The daily New York Times crossword puzzle fills a grid measuring 15×15. The smallest number of clues ever published in a Times puzzle is 52 (on Jan. 21, 2005), and the largest is 86 (on Dec. 23, 2008).
This set Bloomsburg University mathematician Kevin Ferland wondering: What are the theoretical limits? What are the shortest and longest clue lists that can inform a standard 15×15 crossword grid, using the standard structure rules (connectivity, symmetry, and 3-letter words minimum)?
The shortest is straightforward: A blank grid with no black squares will be filled with 30 15-letter words, 15 across and 15 down.
The longest is harder to determine, but after working out a nine-page proof Ferland found that the answer is 96: The largest number of clues that a Times-style crossword will admit is 96, using a grid such as the one above.
In honor of this result, he composed a puzzle using this grid — it appears in the June-July 2014 issue of the American Mathematical Monthly.
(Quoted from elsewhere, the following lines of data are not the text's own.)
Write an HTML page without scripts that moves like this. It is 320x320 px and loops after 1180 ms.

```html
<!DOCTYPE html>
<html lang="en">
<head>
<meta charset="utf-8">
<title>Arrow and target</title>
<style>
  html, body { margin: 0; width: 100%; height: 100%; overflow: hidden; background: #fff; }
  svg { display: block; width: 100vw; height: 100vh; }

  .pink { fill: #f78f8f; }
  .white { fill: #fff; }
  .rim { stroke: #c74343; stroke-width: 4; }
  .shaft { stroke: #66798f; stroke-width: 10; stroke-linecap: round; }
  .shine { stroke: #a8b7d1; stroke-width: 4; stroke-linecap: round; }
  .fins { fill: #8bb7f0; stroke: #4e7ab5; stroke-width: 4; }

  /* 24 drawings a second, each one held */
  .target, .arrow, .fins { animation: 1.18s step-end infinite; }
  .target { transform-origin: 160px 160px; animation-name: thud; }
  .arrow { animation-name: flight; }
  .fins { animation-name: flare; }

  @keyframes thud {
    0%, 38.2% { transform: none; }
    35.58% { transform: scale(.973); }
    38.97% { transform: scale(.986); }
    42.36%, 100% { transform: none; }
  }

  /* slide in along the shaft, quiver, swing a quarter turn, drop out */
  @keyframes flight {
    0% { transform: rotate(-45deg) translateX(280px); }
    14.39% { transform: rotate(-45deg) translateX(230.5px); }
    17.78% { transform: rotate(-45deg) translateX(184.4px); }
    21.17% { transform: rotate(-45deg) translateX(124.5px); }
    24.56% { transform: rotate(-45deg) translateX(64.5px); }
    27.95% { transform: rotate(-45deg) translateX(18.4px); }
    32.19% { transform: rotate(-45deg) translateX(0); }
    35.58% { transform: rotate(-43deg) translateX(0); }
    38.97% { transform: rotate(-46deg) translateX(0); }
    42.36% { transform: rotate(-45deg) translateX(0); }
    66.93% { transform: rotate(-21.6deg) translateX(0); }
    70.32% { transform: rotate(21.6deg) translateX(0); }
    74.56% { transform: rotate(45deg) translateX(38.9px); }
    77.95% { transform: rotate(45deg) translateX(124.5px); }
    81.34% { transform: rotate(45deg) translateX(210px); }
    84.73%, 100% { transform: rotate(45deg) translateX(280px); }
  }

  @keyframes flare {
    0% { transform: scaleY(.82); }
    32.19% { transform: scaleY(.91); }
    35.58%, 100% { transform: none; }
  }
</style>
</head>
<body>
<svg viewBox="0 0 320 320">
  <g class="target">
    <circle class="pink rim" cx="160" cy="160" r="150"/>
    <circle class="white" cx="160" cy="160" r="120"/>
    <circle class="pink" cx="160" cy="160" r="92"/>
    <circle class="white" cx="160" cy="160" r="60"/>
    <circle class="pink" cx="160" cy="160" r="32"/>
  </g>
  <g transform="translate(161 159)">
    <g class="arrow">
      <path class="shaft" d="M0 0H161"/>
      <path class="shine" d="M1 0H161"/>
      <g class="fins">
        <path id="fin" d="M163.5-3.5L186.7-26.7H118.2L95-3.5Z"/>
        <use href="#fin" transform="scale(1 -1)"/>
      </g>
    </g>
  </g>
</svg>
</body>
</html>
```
(Kevin K. Ferland, “Record Crossword Puzzles,” American Mathematical Monthly 121:6 [June-July 2014], 534-536.)